Data for review Block Start

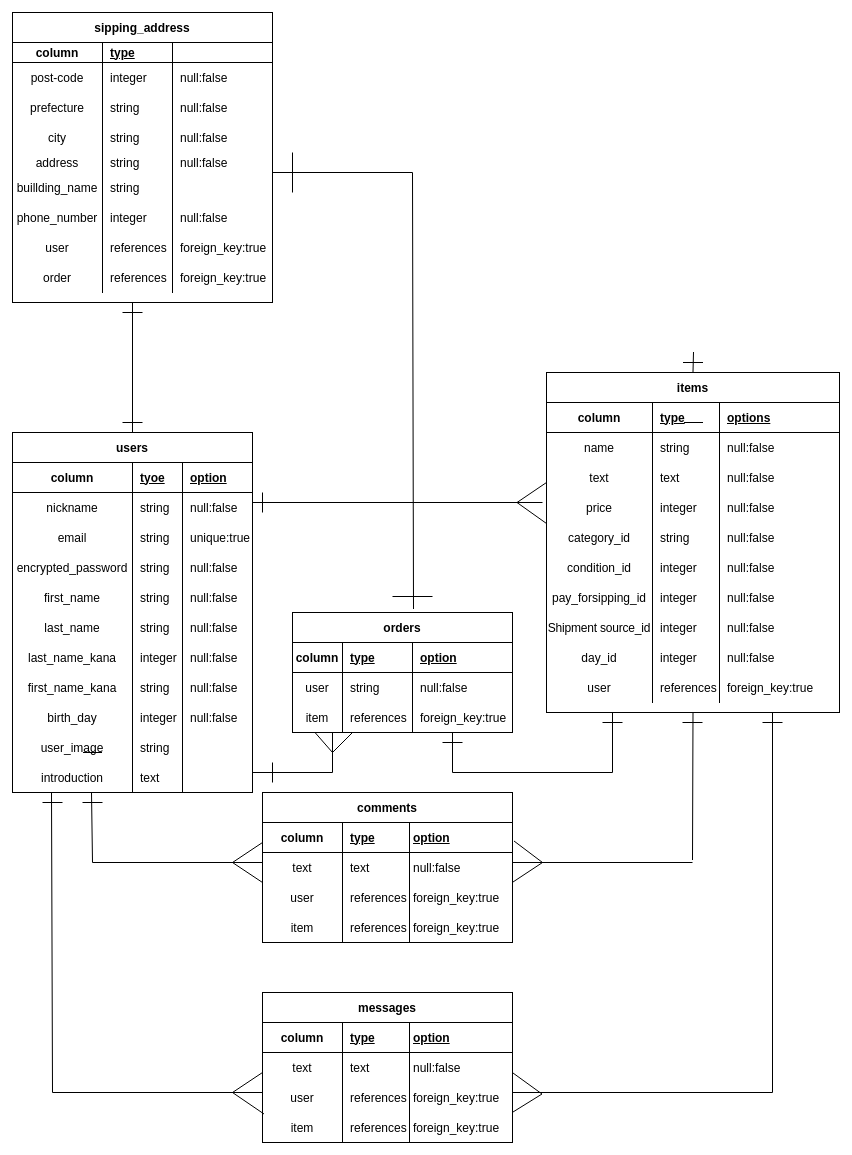
<!DOCTYPE html>
<html lang="en">
<head>
<meta charset="utf-8">
<title>Database entity diagram</title>
<style>
:root { --ink: #000; --paper: #fff; }
* { box-sizing: border-box; margin: 0; padding: 0; }
body { width: 852px; height: 1155px; overflow: hidden; background: var(--paper); }
.diagram { position: relative; width: 852px; height: 1155px; overflow: hidden; color: var(--ink); font: 12px/14px "Liberation Sans", Arial, sans-serif; }
.entity { position: absolute; border: 1px solid var(--ink); background: var(--paper); }
.entity h2 { height: 30px; padding: 8px 1px 0 0; border-bottom: 1px solid var(--ink); font-size: 12px; line-height: 14px; text-align: center; }
.row { display: grid; grid-template-columns: var(--cols); height: 30px; }
.row > * { display: flex; align-items: center; min-width: 0; padding-left: 7px; border-left: 1px solid var(--ink); white-space: nowrap; }
.row > :first-child { justify-content: center; padding: 0 1px 0 0; border: 0; }
.row > .tight { letter-spacing: -0.2px; }
.row.short { height: 20px; }
.head { border-bottom: 1px solid var(--ink); font-weight: bold; }
.head > :not(:first-child) { text-decoration: underline; }
.sipping-address { left: 12px; top: 12px; width: 261px; height: 291px; --cols: 89px 70px 1fr; }
.users { left: 12px; top: 432px; width: 241px; height: 361px; --cols: 119px 50px 1fr; }
.items { left: 546px; top: 372px; width: 294px; height: 341px; --cols: 105px 67px 1fr; }
.orders { left: 292px; top: 612px; width: 221px; height: 121px; --cols: 49px 70px 1fr; }
.comments, .messages { left: 262px; width: 251px; height: 151px; --cols: 79px 67px 1fr; }
.comments .row > :last-child, .messages .row > :last-child { padding-left: 3px; }
.comments { top: 792px; }
.messages { top: 992px; }
.relations { position: absolute; left: 0; top: 0; fill: none; stroke: var(--ink); stroke-width: 1; }
</style>
</head>
<body>
<main class="diagram">

<section class="entity sipping-address">
<h2>sipping_address</h2>
<div class="row head short"><b>column</b><b>type</b><b></b></div>
<div class="row"><span>post-code</span><span>integer</span><span>null:false</span></div>
<div class="row"><span>prefecture</span><span>string</span><span>null:false</span></div>
<div class="row"><span>city</span><span>string</span><span>null:false</span></div>
<div class="row short"><span>address</span><span>string</span><span>null:false</span></div>
<div class="row"><span>buillding_name</span><span>string</span><span></span></div>
<div class="row"><span>phone_number</span><span>integer</span><span>null:false</span></div>
<div class="row"><span>user</span><span>references</span><span>foreign_key:true</span></div>
<div class="row"><span>order</span><span>references</span><span>foreign_key:true</span></div>
</section>

<section class="entity users">
<h2>users</h2>
<div class="row head"><b>column</b><b>tyoe</b><b>option</b></div>
<div class="row"><span>nickname</span><span>string</span><span>null:false</span></div>
<div class="row"><span>email</span><span>string</span><span>unique:true</span></div>
<div class="row"><span>encrypted_password</span><span>string</span><span>null:false</span></div>
<div class="row"><span>first_name</span><span>string</span><span>null:false</span></div>
<div class="row"><span>last_name</span><span>string</span><span>null:false</span></div>
<div class="row"><span>last_name_kana</span><span>integer</span><span>null:false</span></div>
<div class="row"><span>first_name_kana</span><span>string</span><span>null:false</span></div>
<div class="row"><span>birth_day</span><span>integer</span><span>null:false</span></div>
<div class="row"><span>user_image</span><span>string</span><span></span></div>
<div class="row"><span>introduction</span><span>text</span><span></span></div>
</section>

<section class="entity items">
<h2>items</h2>
<div class="row head"><b>column</b><b>type</b><b>options</b></div>
<div class="row"><span>name</span><span>string</span><span>null:false</span></div>
<div class="row"><span>text</span><span>text</span><span>null:false</span></div>
<div class="row"><span>price</span><span>integer</span><span>null:false</span></div>
<div class="row"><span>category_id</span><span>string</span><span>null:false</span></div>
<div class="row"><span>condition_id</span><span>integer</span><span>null:false</span></div>
<div class="row"><span>pay_forsipping_id</span><span>integer</span><span>null:false</span></div>
<div class="row"><span class="tight">Shipment source_id</span><span>integer</span><span>null:false</span></div>
<div class="row"><span>day_id</span><span>integer</span><span>null:false</span></div>
<div class="row"><span>user</span><span>references</span><span>foreign_key:true</span></div>
</section>

<section class="entity orders">
<h2>orders</h2>
<div class="row head"><b>column</b><b>type</b><b>option</b></div>
<div class="row"><span>user</span><span>string</span><span>null:false</span></div>
<div class="row"><span>item</span><span>references</span><span>foreign_key:true</span></div>
</section>

<section class="entity comments">
<h2>comments</h2>
<div class="row head"><b>column</b><b>type</b><b>option</b></div>
<div class="row"><span>text</span><span>text</span><span>null:false</span></div>
<div class="row"><span>user</span><span>references</span><span>foreign_key:true</span></div>
<div class="row"><span>item</span><span>references</span><span>foreign_key:true</span></div>
</section>

<section class="entity messages">
<h2>messages</h2>
<div class="row head"><b>column</b><b>type</b><b>option</b></div>
<div class="row"><span>text</span><span>text</span><span>null:false</span></div>
<div class="row"><span>user</span><span>references</span><span>foreign_key:true</span></div>
<div class="row"><span>item</span><span>references</span><span>foreign_key:true</span></div>
</section>

<svg class="relations" width="852" height="1155" viewBox="0 0 852 1155" aria-hidden="true">
<g id="address-to-orders">
<polyline points="273,172.5 412.5,172.5 413.5,609"/>
<path d="M292.5 152.5V192.5M392.5 596.5H432.5"/>
</g>
<g id="address-to-users">
<path d="M132.5 303V432M122.5 312.5H142.5M122.5 422.5H142.5"/>
</g>
<g id="users-to-items">
<path d="M253 502.5H542.5M262.5 492.5V512.5"/>
<polyline points="546.5,482.5 517,502.5 546.5,523.5"/>
</g>
<g id="users-to-orders">
<polyline points="253,772.5 332.5,772.5 332.5,733"/>
<path d="M272.5 762.5V782.5"/>
<polyline points="315,732.5 332.5,752.5 352.5,732.5"/>
</g>
<g id="orders-to-items">
<polyline points="452.5,733 452.5,772.5 612.5,772.5 612.5,713"/>
<path d="M442.5 742.5H462.5M602.5 722.5H622.5"/>
</g>
<g id="users-to-comments">
<polyline points="91.5,793 92.5,862.5 262,862.5"/>
<path d="M82.5 802.5H102.5"/>
<polyline points="262.5,842.5 232.5,862.5 262.5,882.5"/>
</g>
<g id="comments-to-items">
<path d="M513 862.5H692.5M692.5 860L693 713M682.5 722.5H702.5"/>
<polyline points="514,841 542.5,862.5 513,882"/>
</g>
<g id="users-to-messages">
<polyline points="51.5,793 52.5,1092.5 262,1092.5"/>
<path d="M42.5 802.5H62.5"/>
<polyline points="262.5,1072.5 232.5,1092.5 264,1114"/>
</g>
<g id="messages-to-items">
<polyline points="513,1092.5 772.5,1092.5 772.5,713"/>
<path d="M762.5 722.5H782.5"/>
<polyline points="513,1073 542,1094 513,1112"/>
</g>
<g id="loose-marks">
<path d="M693.5 352L693 372M683 362.5H703M684 422.5H703M83 752.5H102"/>
</g>
</svg>
</main>
</body>
</html>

Data for review Block End

▶ Aim of the task
Show the lines of the records that include the string "paper".

▶ Exercise answer
:root { --ink: #000; --paper: #fff; }
body { width: 852px; height: 1155px; overflow: hidden; background: var(--paper); }
.entity { position: absolute; border: 1px solid var(--ink); background: var(--paper); }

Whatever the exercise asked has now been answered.